- Data supplied:
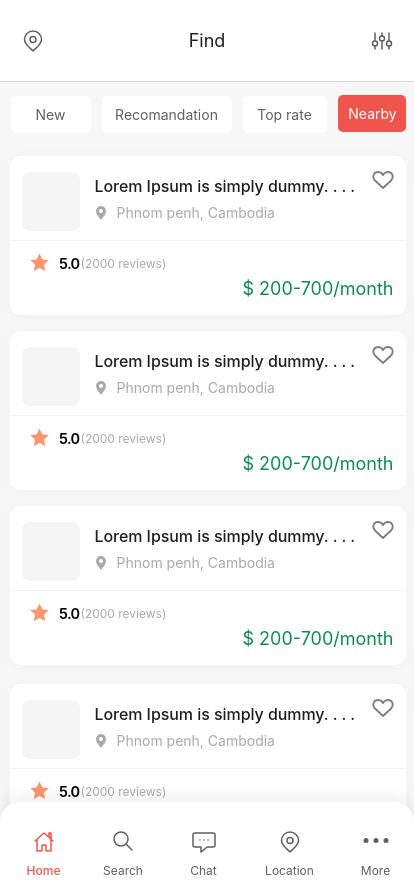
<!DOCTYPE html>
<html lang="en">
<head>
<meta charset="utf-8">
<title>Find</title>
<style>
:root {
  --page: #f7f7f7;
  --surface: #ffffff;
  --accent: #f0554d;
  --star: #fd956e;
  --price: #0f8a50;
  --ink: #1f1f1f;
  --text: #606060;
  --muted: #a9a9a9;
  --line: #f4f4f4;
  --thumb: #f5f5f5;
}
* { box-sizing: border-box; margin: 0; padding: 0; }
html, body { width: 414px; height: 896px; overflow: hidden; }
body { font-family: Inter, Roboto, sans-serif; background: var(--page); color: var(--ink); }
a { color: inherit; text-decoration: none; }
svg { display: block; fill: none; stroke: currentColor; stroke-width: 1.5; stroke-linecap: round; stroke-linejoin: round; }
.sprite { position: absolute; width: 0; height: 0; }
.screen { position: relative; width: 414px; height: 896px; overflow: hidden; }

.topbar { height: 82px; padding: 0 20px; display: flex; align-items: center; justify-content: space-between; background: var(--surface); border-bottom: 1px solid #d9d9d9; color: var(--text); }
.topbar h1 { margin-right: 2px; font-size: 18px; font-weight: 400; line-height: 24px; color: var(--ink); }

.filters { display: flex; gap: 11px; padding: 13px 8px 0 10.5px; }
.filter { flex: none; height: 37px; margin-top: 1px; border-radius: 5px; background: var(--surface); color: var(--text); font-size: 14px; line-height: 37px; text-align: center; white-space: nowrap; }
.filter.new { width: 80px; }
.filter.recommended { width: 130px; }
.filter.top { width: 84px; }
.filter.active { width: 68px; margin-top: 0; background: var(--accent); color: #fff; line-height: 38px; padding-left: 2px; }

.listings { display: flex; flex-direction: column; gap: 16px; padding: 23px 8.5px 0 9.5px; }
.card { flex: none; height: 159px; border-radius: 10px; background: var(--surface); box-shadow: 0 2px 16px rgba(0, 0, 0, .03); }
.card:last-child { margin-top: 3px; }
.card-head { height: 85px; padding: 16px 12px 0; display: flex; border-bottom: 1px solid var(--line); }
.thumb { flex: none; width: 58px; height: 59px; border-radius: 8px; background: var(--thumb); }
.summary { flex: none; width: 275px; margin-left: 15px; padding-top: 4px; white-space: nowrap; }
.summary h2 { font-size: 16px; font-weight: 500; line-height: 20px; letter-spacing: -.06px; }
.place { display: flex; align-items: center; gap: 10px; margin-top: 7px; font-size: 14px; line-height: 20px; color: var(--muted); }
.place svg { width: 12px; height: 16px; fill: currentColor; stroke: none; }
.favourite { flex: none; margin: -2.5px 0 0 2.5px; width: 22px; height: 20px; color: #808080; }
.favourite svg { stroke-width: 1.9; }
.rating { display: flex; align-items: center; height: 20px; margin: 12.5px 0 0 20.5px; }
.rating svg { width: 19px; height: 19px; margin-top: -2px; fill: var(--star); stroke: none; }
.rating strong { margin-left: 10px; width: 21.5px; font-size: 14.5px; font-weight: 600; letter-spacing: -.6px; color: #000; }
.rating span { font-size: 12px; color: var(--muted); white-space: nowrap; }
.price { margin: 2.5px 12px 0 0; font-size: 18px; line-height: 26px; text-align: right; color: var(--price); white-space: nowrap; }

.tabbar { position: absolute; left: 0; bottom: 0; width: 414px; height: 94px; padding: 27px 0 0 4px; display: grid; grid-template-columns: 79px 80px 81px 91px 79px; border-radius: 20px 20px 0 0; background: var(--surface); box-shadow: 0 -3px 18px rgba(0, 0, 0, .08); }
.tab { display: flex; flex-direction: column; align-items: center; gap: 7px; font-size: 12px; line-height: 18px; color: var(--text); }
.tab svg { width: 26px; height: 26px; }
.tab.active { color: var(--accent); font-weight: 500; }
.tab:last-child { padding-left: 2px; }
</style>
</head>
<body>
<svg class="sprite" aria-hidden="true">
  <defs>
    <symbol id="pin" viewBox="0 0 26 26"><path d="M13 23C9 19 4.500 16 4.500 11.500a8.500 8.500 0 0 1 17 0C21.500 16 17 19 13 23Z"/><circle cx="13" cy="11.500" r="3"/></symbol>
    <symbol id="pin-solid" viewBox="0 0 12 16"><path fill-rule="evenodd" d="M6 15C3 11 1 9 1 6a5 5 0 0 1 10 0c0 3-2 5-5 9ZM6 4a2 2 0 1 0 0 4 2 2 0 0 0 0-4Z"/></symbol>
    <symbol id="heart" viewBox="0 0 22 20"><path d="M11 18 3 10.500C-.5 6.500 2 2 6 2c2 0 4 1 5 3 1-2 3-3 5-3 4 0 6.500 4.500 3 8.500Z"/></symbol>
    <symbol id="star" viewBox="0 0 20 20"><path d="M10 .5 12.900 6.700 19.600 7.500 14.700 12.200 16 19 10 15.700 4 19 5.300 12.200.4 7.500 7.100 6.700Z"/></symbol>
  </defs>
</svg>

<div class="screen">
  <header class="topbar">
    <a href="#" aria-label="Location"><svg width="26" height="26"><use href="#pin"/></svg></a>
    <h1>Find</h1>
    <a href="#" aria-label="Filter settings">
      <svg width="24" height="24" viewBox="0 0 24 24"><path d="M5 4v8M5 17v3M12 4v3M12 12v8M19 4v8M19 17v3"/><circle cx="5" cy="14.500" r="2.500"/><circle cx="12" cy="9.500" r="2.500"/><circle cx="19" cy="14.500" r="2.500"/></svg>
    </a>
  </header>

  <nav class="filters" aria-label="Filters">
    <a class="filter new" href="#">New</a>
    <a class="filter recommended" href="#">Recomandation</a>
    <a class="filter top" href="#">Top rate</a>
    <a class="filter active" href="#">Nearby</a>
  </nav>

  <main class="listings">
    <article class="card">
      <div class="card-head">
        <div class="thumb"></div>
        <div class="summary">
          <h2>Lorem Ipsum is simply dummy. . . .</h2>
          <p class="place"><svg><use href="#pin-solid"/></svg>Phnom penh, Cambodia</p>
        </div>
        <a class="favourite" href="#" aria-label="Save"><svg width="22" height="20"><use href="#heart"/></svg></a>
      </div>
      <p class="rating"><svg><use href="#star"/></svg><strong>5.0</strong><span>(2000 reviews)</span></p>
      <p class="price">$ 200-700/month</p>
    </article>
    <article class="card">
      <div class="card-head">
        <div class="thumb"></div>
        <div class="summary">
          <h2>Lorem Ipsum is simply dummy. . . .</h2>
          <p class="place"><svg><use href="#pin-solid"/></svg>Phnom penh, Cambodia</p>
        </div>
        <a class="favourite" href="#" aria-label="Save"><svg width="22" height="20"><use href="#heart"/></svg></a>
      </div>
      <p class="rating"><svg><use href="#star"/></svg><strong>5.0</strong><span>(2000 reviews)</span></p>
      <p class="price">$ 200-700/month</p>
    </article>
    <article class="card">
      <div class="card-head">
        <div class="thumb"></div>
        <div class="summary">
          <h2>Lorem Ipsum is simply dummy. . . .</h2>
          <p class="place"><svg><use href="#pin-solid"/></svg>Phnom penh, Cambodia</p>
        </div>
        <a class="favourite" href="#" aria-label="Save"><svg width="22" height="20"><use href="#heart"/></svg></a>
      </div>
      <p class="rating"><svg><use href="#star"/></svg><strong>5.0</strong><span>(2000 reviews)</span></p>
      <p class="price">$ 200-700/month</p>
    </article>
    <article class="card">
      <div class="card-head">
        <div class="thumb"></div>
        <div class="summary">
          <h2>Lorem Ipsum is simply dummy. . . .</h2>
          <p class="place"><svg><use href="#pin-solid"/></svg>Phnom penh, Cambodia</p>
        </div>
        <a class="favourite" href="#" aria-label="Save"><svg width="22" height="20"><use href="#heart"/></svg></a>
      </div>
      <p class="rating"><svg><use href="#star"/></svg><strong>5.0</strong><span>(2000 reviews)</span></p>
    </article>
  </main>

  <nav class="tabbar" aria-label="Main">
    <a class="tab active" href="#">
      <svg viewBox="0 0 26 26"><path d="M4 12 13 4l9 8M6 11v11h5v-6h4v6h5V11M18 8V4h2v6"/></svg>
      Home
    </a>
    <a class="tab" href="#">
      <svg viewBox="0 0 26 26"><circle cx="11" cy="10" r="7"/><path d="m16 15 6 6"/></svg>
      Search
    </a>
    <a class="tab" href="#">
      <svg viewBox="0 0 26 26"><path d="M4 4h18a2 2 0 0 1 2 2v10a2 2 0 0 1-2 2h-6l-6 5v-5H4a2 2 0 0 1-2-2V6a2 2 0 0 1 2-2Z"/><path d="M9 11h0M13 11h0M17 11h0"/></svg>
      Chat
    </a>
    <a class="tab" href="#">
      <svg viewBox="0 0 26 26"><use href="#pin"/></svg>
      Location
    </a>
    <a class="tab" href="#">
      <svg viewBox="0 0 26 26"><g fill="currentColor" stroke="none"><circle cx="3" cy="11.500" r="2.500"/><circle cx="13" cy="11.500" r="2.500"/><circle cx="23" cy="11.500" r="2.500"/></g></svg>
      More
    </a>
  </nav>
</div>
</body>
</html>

- Problem description:
Include the first line of the records, the line containing "column; gap: 16px;", and every line between them, repeated exactly. Skip the pictures.

- Written reply:
<!DOCTYPE html>
<html lang="en">
<head>
<meta charset="utf-8">
<title>Find</title>
<style>
:root {
  --page: #f7f7f7;
  --surface: #ffffff;
  --accent: #f0554d;
  --star: #fd956e;
  --price: #0f8a50;
  --ink: #1f1f1f;
  --text: #606060;
  --muted: #a9a9a9;
  --line: #f4f4f4;
  --thumb: #f5f5f5;
}
* { box-sizing: border-box; margin: 0; padding: 0; }
html, body { width: 414px; height: 896px; overflow: hidden; }
body { font-family: Inter, Roboto, sans-serif; background: var(--page); color: var(--ink); }
a { color: inherit; text-decoration: none; }
svg { display: block; fill: none; stroke: currentColor; stroke-width: 1.5; stroke-linecap: round; stroke-linejoin: round; }
.sprite { position: absolute; width: 0; height: 0; }
.screen { position: relative; width: 414px; height: 896px; overflow: hidden; }

.topbar { height: 82px; padding: 0 20px; display: flex; align-items: center; justify-content: space-between; background: var(--surface); border-bottom: 1px solid #d9d9d9; color: var(--text); }
.topbar h1 { margin-right: 2px; font-size: 18px; font-weight: 400; line-height: 24px; color: var(--ink); }

.filters { display: flex; gap: 11px; padding: 13px 8px 0 10.5px; }
.filter { flex: none; height: 37px; margin-top: 1px; border-radius: 5px; background: var(--surface); color: var(--text); font-size: 14px; line-height: 37px; text-align: center; white-space: nowrap; }
.filter.new { width: 80px; }
.filter.recommended { width: 130px; }
.filter.top { width: 84px; }
.filter.active { width: 68px; margin-top: 0; background: var(--accent); color: #fff; line-height: 38px; padding-left: 2px; }

.listings { display: flex; flex-direction: column; gap: 16px; padding: 23px 8.5px 0 9.5px; }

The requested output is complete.